Start of Dataset
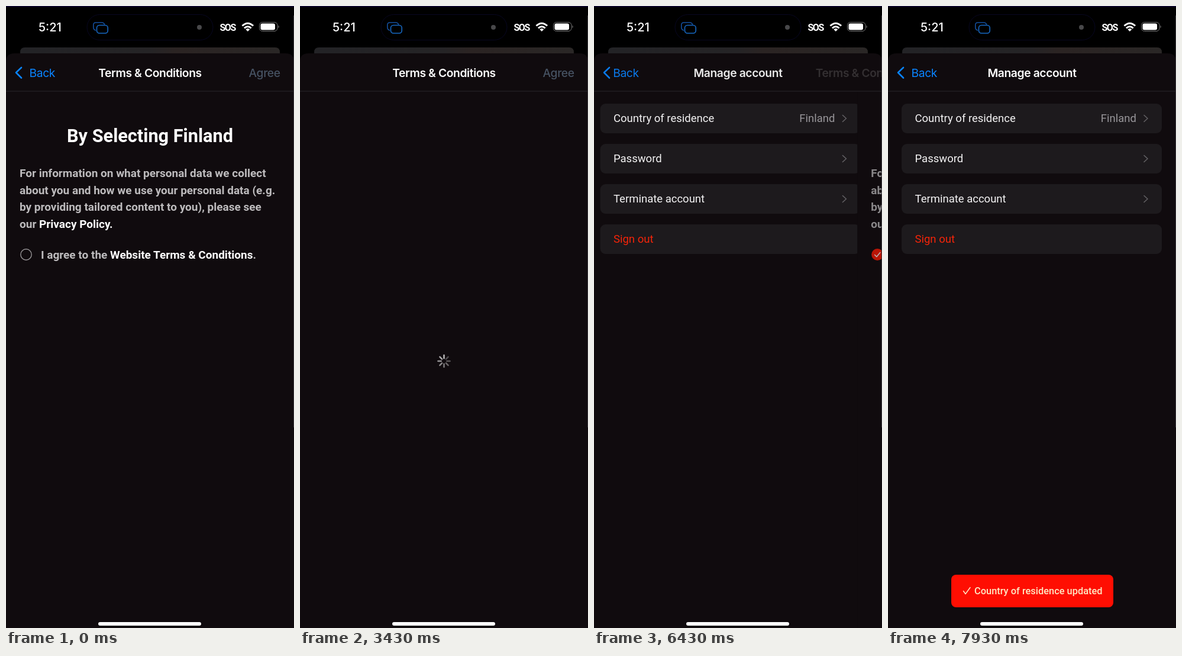
These frames come from a looping animation (487 px wide and 1051 px high, 9430 ms). An HTML page:

```html
<!DOCTYPE html>
<html lang="en">
<head>
<meta charset="utf-8">
<title>Terms &amp; Conditions</title>
<style>
  html, body { margin: 0; width: 100%; height: 100%; overflow: hidden; background: #000; }
  svg { display: block; width: 100vw; height: 100vh; }
  text { font-family: Roboto, sans-serif; white-space: pre; }
  .nav text { font: 400 19.3px Inter, sans-serif; letter-spacing: -.4px; }
  .nav .title { font-weight: 600; fill: #fff; text-anchor: middle; }
  .nav .action { font-weight: 500; }
  .blue { fill: #0a84ff; }
  .heading { font-size: 30.7px; font-weight: 700; fill: #fff; text-anchor: middle; }
  .copy { font-size: 19px; font-weight: 700; fill: #bdbbbd; }
  .copy tspan { fill: #fff; }
  .row { font-size: 18.5px; fill: #f4f3f4; }
  .line { fill: none; stroke-linecap: round; stroke-linejoin: round; }
</style>
</head>
<body>
<svg viewBox="0 0 487 1051" preserveAspectRatio="none">
  <defs>
    <linearGradient id="behind">
      <stop offset="0" stop-color="#232326"/>
      <stop offset=".5" stop-color="#252426"/>
      <stop offset=".6" stop-color="#2b2423"/>
      <stop offset="1" stop-color="#2a2726"/>
    </linearGradient>
    <clipPath id="body"><rect y="145" width="487" height="906"/></clipPath>
  </defs>

  <rect width="487" height="1051"/>
  <rect width="487" height="1.5" fill="#0b0430"/>

  <!-- status bar -->
  <text x="55" y="43" style="font:500 20px Inter,sans-serif" fill="#fff">5:21</text>
  <rect x="137" y="14.5" width="213" height="43" rx="21.5" stroke="#080722"/>
  <g class="line" stroke-width="1.6">
    <path d="M151.500 41Q147.800 40 147.800 36V32Q147.800 28 152 28H162Q165.500 28 166.500 31" stroke="#1450a0"/>
    <rect x="153.500" y="32.500" width="18.700" height="13.500" rx="4.500" stroke="#1769c4"/>
  </g>
  <circle cx="327" cy="36" r="4" fill="#48484a"/>
  <text x="361.500" y="42" font-size="16" font-weight="700" letter-spacing="-1.5" fill="#fff">SOS</text>
  <g class="line" stroke="#fff" stroke-width="3" style="stroke-linecap:butt">
    <path d="M399.500 33.500Q408.800 25 418.100 33.500"/>
    <path d="M403 37.500Q408.800 32 414.600 37.500"/>
  </g>
  <path d="M405.300 39.500Q408.800 36.500 412.300 39.500L408.800 43Z" fill="#fff"/>
  <rect x="428.500" y="27.500" width="30.500" height="15" rx="5" fill="none" stroke="#777"/>
  <rect x="430.500" y="29.500" width="24.500" height="11" rx="3" fill="#fff"/>
  <path d="M460.500 32.500Q463 35 460.500 37.500Z" fill="#777"/>

  <!-- sheet -->
  <path d="M24 82V78Q24 70 32 70H455Q463 70 463 78V82Z" fill="url(#behind)"/>
  <path d="M0 1051V94Q0 80 14 80H473Q487 80 487 94V1051Z" fill="#100b0e"/>

  <g clip-path="url(#body)">
    <g id="account"></g>
    <g id="terms">
      <rect y="145" width="490" height="906" fill="#100b0e"/>
      <g id="content">
        <text class="heading" x="243.500" y="230">By Selecting Finland</text>
        <text class="copy" x="23" y="289">For information on what personal data we collect</text>
        <text class="copy" x="23" y="317.500">about you and how we use your personal data (e.g.</text>
        <text class="copy" x="23" y="346">by providing tailored content to you), please see</text>
        <text class="copy" x="23" y="374.500">our <tspan>Privacy Policy.</tspan></text>
        <circle id="empty" cx="34" cy="420" r="9.200" fill="none" stroke="#969496" stroke-width="1.400"/>
        <g id="checked">
          <circle cx="34" cy="420" r="10" fill="#ff1a04"/>
          <path class="line" d="M29.500 420.500L32.700 423.700L38.700 416.500" stroke="#fff" stroke-width="1.500"/>
        </g>
        <text class="copy" x="59" y="427">I agree to the <tspan>Website Terms &amp; Conditions</tspan>.</text>
      </g>
    </g>
  </g>

  <g class="nav">
    <path d="M0 144H487" stroke="#29262a"/>
    <text id="termsTitle" class="title" x="243.500" y="119.500">Terms &amp; Conditions</text>
    <text id="accountTitle" class="title" x="243.500" y="119.500">Manage account</text>
    <g id="back">
      <path class="line" d="M26 104L17 112.500L26 121.500" stroke="#0a84ff" stroke-width="2.600"/>
      <text id="backLabel" class="blue" x="39.500" y="119.500">Back</text>
    </g>
    <text id="agree" class="action" x="410.500" y="119.500">Agree</text>
  </g>

  <g id="spinner" class="line" stroke="#fff" stroke-width="2.600"></g>

  <g id="toast">
    <rect x="107" y="961" width="274" height="55" rx="8" fill="#ff0e02"/>
    <path class="line" d="M127.500 988.500L131 993.500L139 982.500" stroke="#ffe9c4" stroke-width="1.500"/>
    <text x="146" y="994" font-size="16.400" font-weight="500" fill="#ffe9c4">Country of residence updated</text>
  </g>
  <rect x="156" y="1041" width="174" height="6" rx="3" fill="#fff"/>
  <path d="M486.500 16V712" stroke="#3a373b"/>
</svg>
<script>
const LOOP = 9430;
const TAP_CHECK = 1210, TAP_AGREE = 2500, POP = 6208, TOAST = 7431, TOAST_END = 7930;
const BLUE = [10, 132, 255], DIM_BLUE = [8, 61, 122], GREY = [70, 82, 98];
const el = id => document.getElementById(id);
const clamp = v => Math.max(0, Math.min(1, v));
const ramp = (t, from, to) => clamp((t - from) / (to - from));
const mix = (a, b, k) => `rgb(${a.map((v, i) => Math.round(v + (b[i] - v) * k))})`;
const settle = (ms, rate) => {
  const x = Math.max(0, ms) / 1000 * rate;
  return 1 - (1 + x) * Math.exp(-x);
};
const shift = (id, x, y = 0) => el(id).setAttribute('transform', `translate(${x} ${y})`);
const fade = (id, v) => { el(id).style.opacity = v; };

const rows = ['Country of residence', 'Password', 'Terminate account', 'Sign out'];
el('account').innerHTML = rows.map((label, i) => {
  const y = 165 + i * 68, last = i === rows.length - 1;
  return `<rect x="23" y="${y}" width="440" height="50" rx="9" fill="#1d1a1d"/>
    <text class="row" x="45.500" y="${y + 31}" ${last ? 'style="fill:#f42409"' : ''}>${label}</text>` +
    (last ? '' : `<path class="line" d="M433 ${y + 19.5}l6 5.500l-6 5.500" stroke="#626064" stroke-width="1.600"/>`);
}).join('') + '<text class="row" x="420" y="196" text-anchor="end" style="fill:#98969a">Finland</text>';

el('spinner').innerHTML = Array.from({ length: 8 }, (_, i) =>
  `<path d="M243.500 595.200V590" transform="rotate(${i * 45} 243.500 600)"/>`).join('');
const spokes = [...el('spinner').children];

function agreeColor(t) {
  if (t < TAP_CHECK) return mix(GREY, GREY, 0);
  if (t < TAP_AGREE) return mix(BLUE, BLUE, 0);
  return mix(DIM_BLUE, GREY, ramp(t, 2640, 3100));
}

function render(t) {
  const p = t >= 7000 ? 1 : settle(t - POP, 18.3);
  const popping = t >= POP;
  const leaving = ramp(t, TAP_AGREE - 30, TAP_AGREE + 100);

  // terms page
  const isChecked = t >= TAP_CHECK;
  el('empty').style.display = isChecked ? 'none' : '';
  el('checked').style.display = isChecked ? '' : 'none';
  fade('content', t < 6000 ? 1 - leaving : ramp(t, 6040, 6590));
  shift('terms', 487 * p);
  shift('account', -146 * (1 - p));

  // navigation bar
  fade('termsTitle', clamp((1 - p) * 1.7));
  shift('termsTitle', 239 * p);
  fade('accountTitle', p);
  fade('back', popping ? p : 1 - leaving);
  shift('backLabel', popping ? -85 * (1 - p) : 0);
  el('agree').style.fill = agreeColor(t);
  fade('agree', 1 - ramp(t, POP, POP + 200));

  // activity indicator
  fade('spinner', t < 6070 ? ramp(t, 2680, 2950) : 0);
  const phase = (t - 4430) / 125;
  spokes.forEach((spoke, i) => {
    const age = (((phase - i) % 8) + 8) % 8;
    const glow = age < 7 ? 1 - age / 7 : age - 7;
    spoke.style.strokeOpacity = .25 + .45 * glow;
  });

  const rise = t >= TOAST_END ? 1 : settle(t - TOAST, 14);
  fade('toast', rise);
  shift('toast', 0, 61 * (1 - rise));
}

const start = performance.now();
function tick() {
  render((performance.now() - start) % LOOP);
  requestAnimationFrame(tick);
}
tick();
</script>
</body>
</html>
```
End of Dataset
Required work -
For every line above that has "rise" in it, copy the line.

Final answer -
  const rise = t >= TOAST_END ? 1 : settle(t - TOAST, 14);
  fade('toast', rise);
  shift('toast', 0, 61 * (1 - rise));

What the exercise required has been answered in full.